**Work to complete**
Only the lines holding "fillPath" are wanted here; copy each from the listing.

**Entries provided**
========================

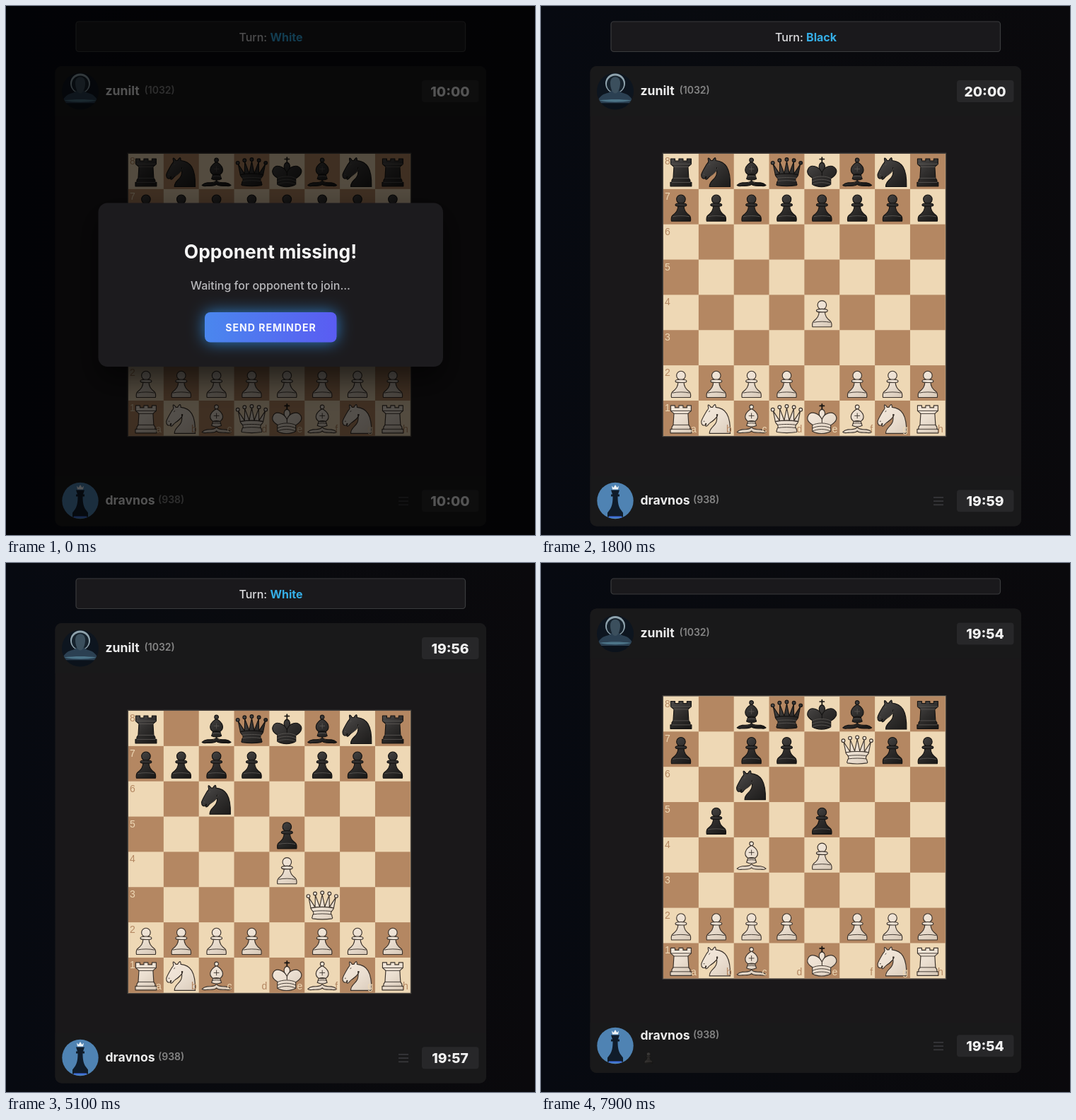
An HTML page with a canvas that plays this animation: 748x748 px, repeating every 8 s.

```html
<!DOCTYPE html>
<html lang="en">
<head>
<meta charset="utf-8">
<title>Chess game</title>
<style>
html, body { margin: 0; width: 100%; height: 100%; overflow: hidden; background: #08090d; }
canvas { display: block; width: 748px; height: 748px; }
</style>
</head>
<body>
<canvas id="stage" width="748" height="748"></canvas>
<script>
const ctx = document.getElementById('stage').getContext('2d');
const LOOP = 8000, SQ = 49.85, BX = 173;
const MODAL_END = 300, MATE = 7600;
const SANS = 'Inter, "Open Sans", sans-serif';
const LIGHT = '#eed8b5', DARK = '#b48762';

// [start, duration, from, to]
const MOVES = [
  [1200, 200, 'e2', 'e4'], [2400, 150, 'e7', 'e5'], [3150, 250, 'd1', 'f3'],
  [4800, 150, 'b8', 'c6'], [5450, 250, 'f1', 'c4'], [6650, 150, 'b7', 'b5'],
  [7400, 200, 'f3', 'f7']
];

// [time, seconds left]
const WHITE_CLOCK = [[0, 600], [1400, 1199], [2900, 1198], [3400, 1197], [5200, 1196], [5650, 1195], [7200, 1194]];
const BLACK_CLOCK = [[0, 600], [1400, 1200], [2000, 1199], [2450, 1198], [4000, 1197], [4600, 1196], [5950, 1195], [6500, 1194]];

const dot = (x, y, r) => `M${x - r} ${y}a${r} ${r} 0 1 0 ${2 * r} 0a${r} ${r} 0 1 0 ${-2 * r} 0z`;
const shape = (size, scale, bodies, lines = '') =>
  ({ size, scale, bodies: bodies.map(d => new Path2D(d)), lines: new Path2D(lines) });

const SHAPES = {
  p: shape(50, 1, [
    'M21 22C21 30 18 33 13 37C11 39 11 42 11.5 45H38.5C39 42 39 39 37 37C32 33 29 30 29 22Z',
    dot(25, 14, 6.3),
    'M17 22C17 19.8 20 19.5 25 19.5S33 19.8 33 22S30 24 25 24S17 24 17 22Z'
  ], 'M13.5 38.5C20 37 30 37 36.5 38.5'),
  r: shape(50, 1, [
    'M10.5 6.5H16.5V9.5H22V6.5H28V9.5H33.5V6.5H39.5V14L35 18L36 34L38 37V40H40V45.5H10V40H12V37L14 34L15 18L10.5 14Z'
  ], 'M11 14H39M15 18H35M14 34H36M12 40H38'),
  n: shape(45, 1.28, [
    'M22 10C32.5 11 38.5 18 38 39H15C15 30 25 32.5 23 18L24 18C24.4 20.9 18.5 25.4 16 27C13 29 13.2 31.3 11 31' +
    'C10 30 12.4 28 11 28C10 28 11.2 29.2 10 30C9 30 6 31 6 26C6 24 12 14 12 14S13.9 12.1 14 10.5' +
    'C13.3 9.5 13.5 8.5 13.5 7.5C14.5 6.5 16.5 10 16.5 10H18.5S19.3 8 21 7C22 7 22 10 22 10Z'
  ], 'M24 18C24.4 20.9 18.5 25.4 16 27M8.6 25.5h.8M14.6 15l.7-1'),
  b: shape(50, 1, [
    'M25 37C23 41.5 17 40 12 40.5C8 41 6 42.5 4.5 44C6 46 9 45.2 12 45C18 44.8 23 45.5 25 42.5' +
    'C27 45.5 32 44.8 38 45C41 45.2 44 46 45.5 44C44 42.5 42 41 38 40.5C33 40 27 41.5 25 37Z',
    'M20 29H30L32 35C28 37 22 37 18 35Z',
    'M25 11C34 16 37 24 30 29C27 28 23 28 20 29C13 24 16 16 25 11Z',
    dot(25, 8.5, 2.8)
  ], 'M19 32C22 31 28 31 31 32M25 17.5V24.5M21.5 21H28.5'),
  q: shape(45, 1.2, [
    'M9 26C17.5 24.5 30 24.5 36 26L38.5 13.5L31 25L30.7 10.9L25.5 24.5L22.5 10L19.5 24.5L14.3 10.9L14 25L6.5 13.5Z',
    'M9 26C9 28 10.5 28 11.5 30C12.5 31.5 12.5 31 12 33.5C10.5 34.5 11 36 11 36C9.5 37.5 11 38.5 11 38.5' +
    'C17.5 39.5 27.5 39.5 34 38.5C34 38.5 35.5 37.5 34 36C34 36 34.5 34.5 33 33.5C32.5 31 32.5 31.5 33.5 30' +
    'C34.5 28 36 28 36 26C27.5 24.5 17.5 24.5 9 26Z',
    dot(6, 12, 2) + dot(14, 9, 2) + dot(22.5, 8, 2) + dot(31, 9, 2) + dot(39, 12, 2)
  ], 'M11.5 30C15 29 30 29 33.5 30M12 33.5C18 32.5 27 32.5 33 33.5'),
  k: shape(45, 1.24, [
    'M22.5 25S27 17.5 25.5 14.5C25.5 14.5 24.5 12 22.5 12S19.5 14.5 19.5 14.5C18 17.5 22.5 25 22.5 25Z',
    'M11.5 37C17 40.5 27 40.5 32.5 37V30S41.5 25.5 38.5 19.5C34.5 13 25 16 22.5 23.5V27V23.5' +
    'C19 16 9.5 13 6.5 19.5C3.5 25.5 11.5 29.5 11.5 29.5Z'
  ], 'M11.5 30C17 27 27 27 32.5 30M11.5 33.5C17 30.5 27 30.5 32.5 33.5M11.5 37C17 34 27 34 32.5 37')
};
const CROSS = new Path2D('M22.5 11.6V6M20 8H25');

function blend(x0, y0, x1, y1, ...colors) {
  const g = ctx.createLinearGradient(x0, y0, x1, y1);
  colors.forEach((c, i) => g.addColorStop(i / (colors.length - 1), c));
  return g;
}
const FILLS = {
  w: blend(10, 5, 40, 42, '#f5e9dc', '#ebdfd1', '#d8c9b8'),
  b: blend(8, 5, 40, 42, '#504e4d', '#312f2e', '#191817')
};
const PAGE = blend(0, 0, 748, 0, '#070a11', '#090a0e', '#0a090c');
const BUTTON = blend(281, 0, 467, 0, '#4a87ee', '#5a5cf2');

function box(x, y, w, h, r, fill, stroke) {
  ctx.beginPath();
  ctx.roundRect(x, y, w, h, r);
  ctx.fillStyle = fill;
  ctx.fill();
  if (stroke) {
    ctx.strokeStyle = stroke;
    ctx.lineWidth = 1.2;
    ctx.stroke();
  }
}

function disc(x, y, r, fill) {
  ctx.beginPath();
  ctx.arc(x, y, r, 0, 7);
  ctx.fillStyle = fill;
  ctx.fill();
}

function text(str, x, y, font, fill, align = 'left') {
  ctx.font = font;
  ctx.fillStyle = fill;
  ctx.textAlign = align;
  ctx.fillText(str, x, y);
}

function fillPath(d, fill) {
  ctx.fillStyle = fill;
  ctx.fill(new Path2D(d));
}

function piece(code, x, y, size = SQ) {
  const [side, kind] = code, s = SHAPES[kind];
  const edge = side === 'w' ? '#3b322b' : '#141312';
  ctx.save();
  ctx.translate(x + size / 2, y + size / 2 + size * 0.01);
  ctx.scale(s.scale * size / 50, s.scale * size / 50);
  ctx.translate(-s.size / 2, -s.size / 2);
  ctx.lineWidth = 1.15 / s.scale;
  ctx.lineJoin = ctx.lineCap = 'round';
  for (const body of s.bodies) {
    ctx.fillStyle = FILLS[side];
    ctx.fill(body);
    ctx.strokeStyle = edge;
    ctx.stroke(body);
  }
  ctx.strokeStyle = side === 'w' ? edge : '#585552';
  ctx.lineWidth *= 0.8;
  ctx.stroke(s.lines);
  if (kind === 'k') {
    ctx.strokeStyle = '#14110f';
    ctx.lineWidth = 1.4;
    ctx.stroke(CROSS);
  }
  ctx.restore();
}

const squareAt = name => [name.charCodeAt(0) - 97, 8 - name[1]];

function startPosition() {
  const pos = {};
  [...'rnbqkbnr'].forEach((kind, i) => {
    const file = 'abcdefgh'[i];
    pos[file + 8] = 'b' + kind;
    pos[file + 7] = 'bp';
    pos[file + 2] = 'wp';
    pos[file + 1] = 'w' + kind;
  });
  return pos;
}

function board(t, top) {
  const pos = startPosition();
  let moving = null;
  for (const [start, dur, from, to] of MOVES) {
    if (t < start) break;
    const code = pos[from];
    delete pos[from];
    if (t >= start + dur) {
      pos[to] = code;
    } else {
      const k = 0.5 - Math.cos((t - start) / dur * Math.PI) / 2;
      const [x0, y0] = squareAt(from), [x1, y1] = squareAt(to);
      moving = [code, x0 + (x1 - x0) * k, y0 + (y1 - y0) * k];
    }
  }

  ctx.fillStyle = '#4a4540';
  ctx.fillRect(BX - 1.4, top - 1.4, SQ * 8 + 2.8, SQ * 8 + 2.8);
  ctx.fillStyle = LIGHT;
  ctx.fillRect(BX, top, SQ * 8, SQ * 8);
  ctx.fillStyle = DARK;
  for (let i = 0; i < 64; i++) {
    const c = i % 8, r = i >> 3;
    if ((c + r) % 2) ctx.fillRect(BX + c * SQ, top + r * SQ, SQ, SQ);
  }
  const put = (code, c, r) => piece(code, BX + c * SQ, top + r * SQ);
  for (const name in pos) put(pos[name], ...squareAt(name));

  const font = '14px "Liberation Sans", Arial, sans-serif';
  for (let i = 0; i < 8; i++) {
    text(8 - i, BX + 2, top + i * SQ + 15, font, i % 2 ? LIGHT : DARK);
    text('abcdefgh'[i], BX + (i + 1) * SQ - 3, top + 8 * SQ - 4.5, font, i % 2 ? DARK : LIGHT, 'right');
  }
  if (moving) put(...moving);
}

function clock(list, t, y) {
  const s = list.filter(e => e[0] <= t).pop()[1];
  const label = Math.floor(s / 60) + ':' + String(s % 60).padStart(2, '0');
  box(588, y - 15.5, 80.5, 31, 4, '#272729');
  text(label, 628, y + 7.2, '800 19.3px ' + SANS, '#f2f2f2', 'center');
}

function player(name, rating, ratingX, y) {
  text(name, 140.5, y, '700 17.6px ' + SANS, '#ececec');
  text(rating, ratingX, y - 2, '600 14px ' + SANS, '#858585');
}

function portrait(y) {
  ctx.save();
  ctx.translate(105, y);
  disc(0, 0, 26, '#0d151f');
  ctx.clip();
  disc(0, -11, 14, '#8fa3ad');
  disc(0, -10, 12, '#16222d');
  fillPath('M-24 12C-18 1-8 4-5-1H5C8 4 18 1 24 12V17H-24Z', '#2b4052');
  fillPath('M-7-12C-7-23 7-23 7-12C7-4 4 3 0 3S-7-4-7-12Z', '#3b4f5d');
  fillPath('M-23 13C-8 11 8 11 23 13C8 16-8 16-23 13Z', '#4c7488');
  fillPath('M-26 17H26V26H-26Z', '#0b121b');
  ctx.restore();
}

function badge(y) {
  ctx.save();
  ctx.translate(105, y);
  disc(0, 0, 25.7, '#4f83b3');
  ctx.clip();
  fillPath('M-6-15H6L4-9H6V-6H3.5C3.5 4 5 9 8 13L11 17V23H-11V17L-8 13C-5 9-3.5 4-3.5-6H-6V-9H-4Z', '#101c2a');
  fillPath('M-5-21L-2.5-18.5L0-22.5L2.5-18.5L5-21L4-16H-4Z', '#eef3f6');
  fillPath('M-9 22H9V24H-9Z', '#3f6fe0');
  ctx.restore();
}

function turnLabel(t) {
  const done = MOVES.filter(m => t >= m[0] + m[1]).length;
  const side = done % 2 ? 'Black' : 'White';
  const plain = '500 16px ' + SANS, bold = '700 16px ' + SANS;
  ctx.font = plain;
  const w1 = ctx.measureText('Turn: ').width;
  ctx.font = bold;
  const x = 374.5 - (w1 + ctx.measureText(side).width) / 2;
  text('Turn: ', x, 49.7, plain, '#dedee0');
  text(side, x + w1, 49.7, bold, '#35aee6');
}

function modal(t) {
  ctx.fillStyle = 'rgba(0,0,0,.65)';
  ctx.fillRect(0, 0, 748, 748);
  ctx.save();
  ctx.shadowColor = 'rgba(0,0,0,.6)';
  ctx.shadowBlur = 40;
  ctx.shadowOffsetY = 18;
  box(130.5, 278.5, 487.5, 231.5, 13, '#1c1b1e');
  ctx.restore();
  text('Opponent missing!', 374, 356.5, '700 26.4px ' + SANS, '#f6f6f6', 'center');
  text('Waiting for opponent to join...', 374, 401, '500 16px ' + SANS, '#b9b9bc', 'center');
  ctx.save();
  ctx.shadowColor = `rgba(50,150,240,${t < 100 ? 0.8 : 0.7})`;
  ctx.shadowBlur = 22;
  box(281, 433, 186.5, 42.5, 8, BUTTON);
  ctx.restore();
  ctx.letterSpacing = '1px';
  text('SEND REMINDER', 374.5, 460, '700 14.1px ' + SANS, '#f7f8ff', 'center');
  ctx.letterSpacing = '0px';
}

function draw(t) {
  const over = t >= MATE;
  const up = over ? 20.5 : 0;
  const low = over ? 682.5 : 699.5;
  const bottom = over ? 721 : 735.5;

  ctx.fillStyle = PAGE;
  ctx.fillRect(0, 0, 748, 748);
  box(99, 22, 550.5, over ? 22 : 42.5, 4, '#1a191c', '#3a3b3d');
  if (!over) turnLabel(t);

  const top = 85 - up;
  box(69.5, top, 609.5, bottom - top, 9, '#1a181a');
  box(69.5, top, 609.5, 71, [9, 9, 0, 0], '#19191a');
  box(69.5, bottom - 71, 609.5, 71, [0, 0, 9, 9], '#19191a');

  portrait(120.5 - up);
  player('zunilt', '(1032)', 195.5, 125.8 - up);
  clock(BLACK_CLOCK, t, 120.5 - up);
  board(t, 209 - up);

  badge(low);
  player('dravnos', '(938)', 215, over ? 674.3 : 705.3);
  if (over) piece('bp', 141.5, 688.5, 21);
  ctx.fillStyle = '#3a3a3d';
  for (let i = -1; i < 2; i++) ctx.fillRect(555, low + i * 5.2 - 0.2, 14, 1.6);
  clock(WHITE_CLOCK, t, low + 0.3);

  if (t < MODAL_END) modal(t);
}

const begin = performance.now();
function tick() {
  draw((performance.now() - begin) % LOOP);
  requestAnimationFrame(tick);
}
tick();
</script>
</body>
</html>
```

========================

**Solution**
function fillPath(d, fill) {
  fillPath('M-24 12C-18 1-8 4-5-1H5C8 4 18 1 24 12V17H-24Z', '#2b4052');
  fillPath('M-7-12C-7-23 7-23 7-12C7-4 4 3 0 3S-7-4-7-12Z', '#3b4f5d');
  fillPath('M-23 13C-8 11 8 11 23 13C8 16-8 16-23 13Z', '#4c7488');
  fillPath('M-26 17H26V26H-26Z', '#0b121b');
  fillPath('M-6-15H6L4-9H6V-6H3.5C3.5 4 5 9 8 13L11 17V23H-11V17L-8 13C-5 9-3.5 4-3.5-6H-6V-9H-4Z', '#101c2a');
  fillPath('M-5-21L-2.5-18.5L0-22.5L2.5-18.5L5-21L4-16H-4Z', '#eef3f6');
  fillPath('M-9 22H9V24H-9Z', '#3f6fe0');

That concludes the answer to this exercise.